Convention centers use especially large trash cans. They’re positioned strategically near exits for a simple reason: attendees have no scruples about throwing away the vast majority of the catalogs, brochures, and other promotional materials they eagerly scooped up during the show. Industry estimates have the percentage of tossed swag as high as 90% – so how can you ensure that your promotional materials make it home?
Every piece of effective swag has three traits in common.
One: it presents an obvious, clear value to the recipient; items that attendees can see themselves actually using and enjoying on an everyday basis don’t wind up in the trash can. Remember that the value has to be to the recipient – while it may really benefit you, as an exhibitor, to make sure every potential customer has a copy of your 6 pound, 2,000 page catalog, it’s going to be hard to make the case to the attendee about why they want it.

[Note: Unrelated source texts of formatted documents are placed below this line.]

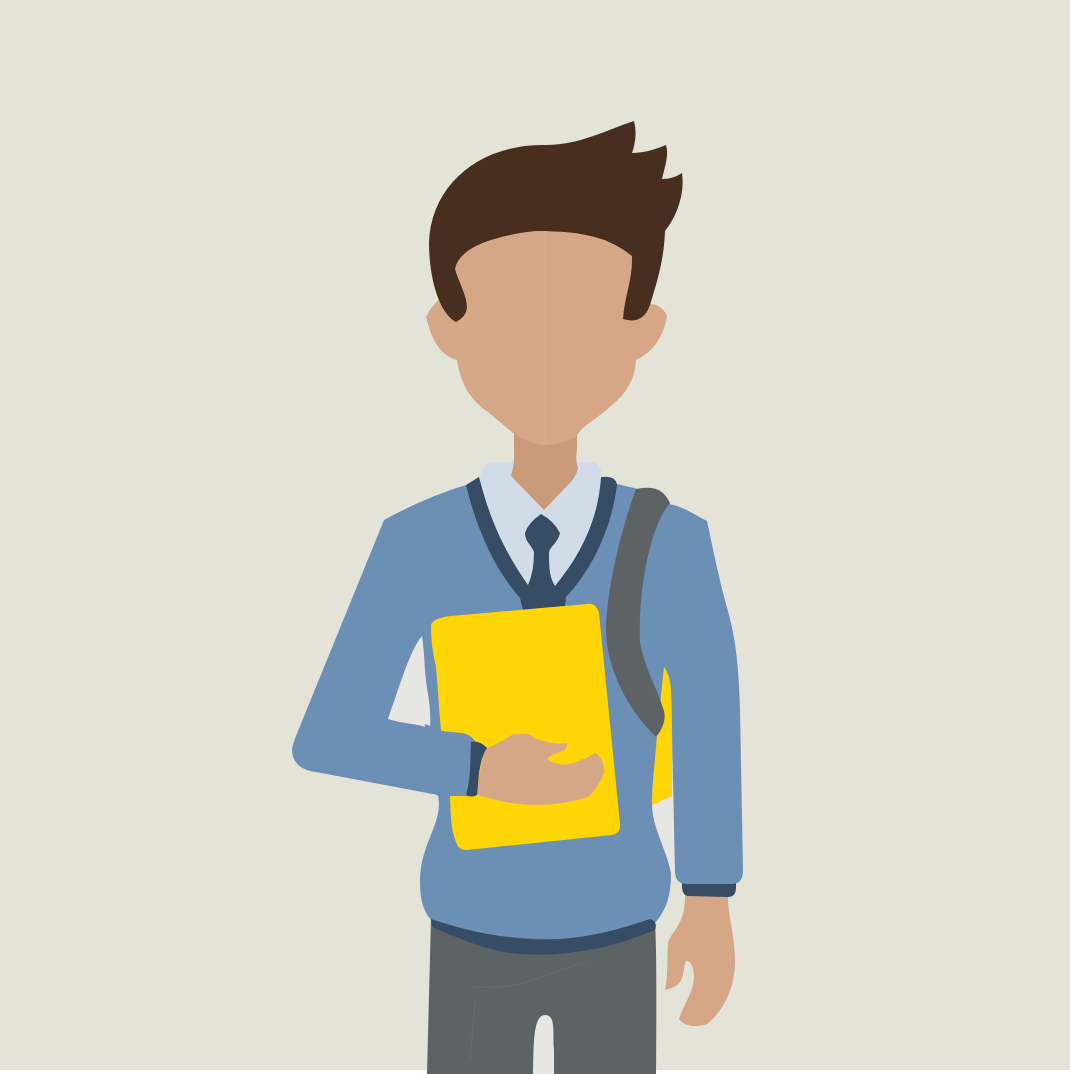
<!DOCTYPE html>
<html lang="en">
<head>
<meta charset="utf-8">
<title>Student with a folder</title>
<style>
:root {
  --backdrop: #e3e3d8;
  --paper: #ffffff;
  --gap: #e6e6e3;
  --skin: #d6a787;
  --skin-seam: #dcae8d;
  --neck: #c99b7b;
  --hair: #482e1e;
  --sweater: #6c8fb6;
  --trim: #364d65;
  --shirt: #d2dce8;
  --grey: #5d6265;
  --crease: #686c6e;
  --yellow: #ffd505;
}
html, body { margin: 0; background: var(--paper); overflow: hidden; }
svg { display: block; width: 1070px; height: 1074px; }
.skin { fill: var(--skin); }
.sweater { fill: var(--sweater); }
.trim { fill: var(--trim); }
.grey { fill: var(--grey); }
.yellow { fill: var(--yellow); }
.gap { fill: var(--gap); }
</style>
</head>
<body>
<svg viewBox="0 0 1070 1074" role="img" aria-label="Faceless student in a blue sweater and tie holding a yellow folder">
  <rect width="1070" height="1070" fill="var(--backdrop)"/>

  <g id="backpack">
    <path class="gap" d="M651 803L674 794L676 874H670C668 850 654 828 651 803Z"/>
    <path class="yellow" d="M664 667C670 675 672 685 672 700V796L650 806V730Z"/>
  </g>

  <g id="trousers">
    <path class="grey" d="M431 918L655 924Q657 950 656 1074H427Z"/>
    <path class="gap" d="M533 1074C534 1050 532 1015 545 1015C557 1015 552 1035 554 1050V1074Z"/>
    <path d="M470 1060L475 1002M474 987C530 990 540 973 586 963" fill="none" stroke="var(--crease)" stroke-width="1"/>
  </g>

  <g id="hanging-hand">
    <path class="skin" d="M685 894H728C727 912 735 934 735 962C735 988 723 1012 707 1024C694 1028 684 1026 679 1019C684 1004 694 991 694 977C694 967 691 961 686 961C682 967 688 986 665 990C668 976 667 962 668 943C671 931 686 925 685 894Z"/>
    <path class="trim" d="M682 882H736V889Q735 898 727 897L689 896Q681 896 682 882Z"/>
  </g>

  <g id="sweater">
    <path class="sweater" d="M466 485L617 484L638 489L669 504C682 506 693 514 707 521C713 550 720 583 729 615C737 645 739 675 740 710L743 870Q743 884 732 884H686Q676 884 675 873L673 780C672 740 672 700 671 690Q670 675 664 667L657 734C655 765 652 780 652 804C652 828 667 850 671 873C671 895 667 908 656 922C600 945 500 945 431 920C421 908 420 895 420 880C421 845 439 828 439 803L438 795L316 772C300 770 292 762 292 749Q293 743 296 736L384 520Q426 497 466 485Z"/>
    <path class="gap" d="M422 636C410 650 400 685 388 719C402 724 418 723 430 729C432 705 426 690 425 670Q424 650 422 636Z"/>
    <path class="trim" d="M431 919C465 930 500 939 545 940C585 939 618 930 650 919Q658 921 655 930C635 938 612 946 594 949C570 953 545 957 512 953C488 951 456 937 434 928Q431 925 431 919Z"/>
  </g>

  <path id="strap" class="grey" d="M636 489C655 485 664 490 670 503C650 526 638 590 640 642C645 670 657 687 664 711Q667 724 656 737C630 712 606 670 606 629C607 586 622 527 636 489Z"/>

  <g id="collar">
    <path fill="var(--shirt)" d="M477 482L484 467Q489 460 497 462H590Q599 461 602 473L602 482C598 520 577 560 554 590H528C502 550 489 520 477 482Z"/>
    <path fill="var(--neck)" d="M514 428H577V449Q575 460 578 468Q576 478 566 487L544 510L511 476Q515 462 514 450Z"/>
    <path class="trim" d="M466 485L479 477C488 512 500 545 528 585Q534 572 534 552C531 544 525 542 525 533Q528 523 541 514Q554 521 560 533C558 543 549 547 549 553C549 570 550 578 555 586C579 557 598 523 601 477Q615 475 617 484C612 530 590 572 566 597L565 606L523 610L520 598C494 568 477 530 466 485Z"/>
  </g>

  <g id="head">
    <path class="skin" d="M440 299Q432 305 426 317C431 336 438 355 457 360C461 386 472 401 488 412L513 433Q528 443 543 445Q565 444 576 437C583 424 599 418 611 406C627 393 635 379 636 360C654 352 664 335 667 316Q661 303 649 304L640 220H450Z"/>
    <path d="M545 231V442" stroke="var(--skin-seam)" stroke-width="1"/>
    <path fill="var(--hair)" d="M456 322C439 313 429 278 429 243C431 185 479 145 543 145C578 146 606 130 634 121Q638 136 632 153C645 153 656 149 666 145C669 155 665 167 662 179Q673 179 682 173C685 194 677 216 665 231C664 260 657 282 650 305Q643 325 623 319C624 299 633 278 632 256C611 239 587 231 536 231C499 235 459 246 455 269C459 283 467 295 467 308Q466 317 456 322Z"/>
  </g>

  <path id="folder" class="yellow" d="M451 616L587 604Q596 602 599 613L620 824Q621 833 612 835L467 850Q459 851 456 842C450 827 451 812 450 798L441 730C439 708 438 690 436 667C432 650 431 636 431 625Q433 618 451 616Z"/>

  <g id="holding-arm">
    <path class="sweater" d="M425 724L442 731L462 733Q470 734 476 742L472 796H438L420 780Z"/>
    <path class="skin" d="M484 749C498 744 506 738 514 734C522 735 529 732 534 738C545 742 556 745 567 743C568 754 554 751 547 759C562 770 578 763 595 753Q605 759 604 773C600 784 594 791 588 797C552 808 514 808 476 794Z"/>
    <path class="trim" d="M471 742Q479 740 487 748C478 762 479 779 477 795Q471 798 466 795C471 778 470 764 471 742Z"/>
  </g>
</svg>
</body>
</html>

Two: it is high quality. Tradeshow attendees have high expectations where swag is concerned. Anything that’s flimsy, feels cheap, or is obviously low quality doesn’t stand a chance of impressing this crowd. Quality is particularly important when it comes to your tradeshow bags. Attendees regularly push tradeshow bags to their limits, filling them to capacity with all of the swag they’ve collected. Bags that can’t stand up to the task split and tear under the weight. If your tradeshow bag can’t perform under pressure, attendees will assume the same is true about your brand.
Three: it can easily make the trip home. When we talk about tradeshow bags, we often say that bigger is better – but a bag can’t be so big that it makes it difficult for an attendee to carry it home with them. Ask show organizers how the majority of attendees are reaching the event. If most people are flying in, you’ll want smaller swag bags than you’d give out at a show most people are driving or walking to.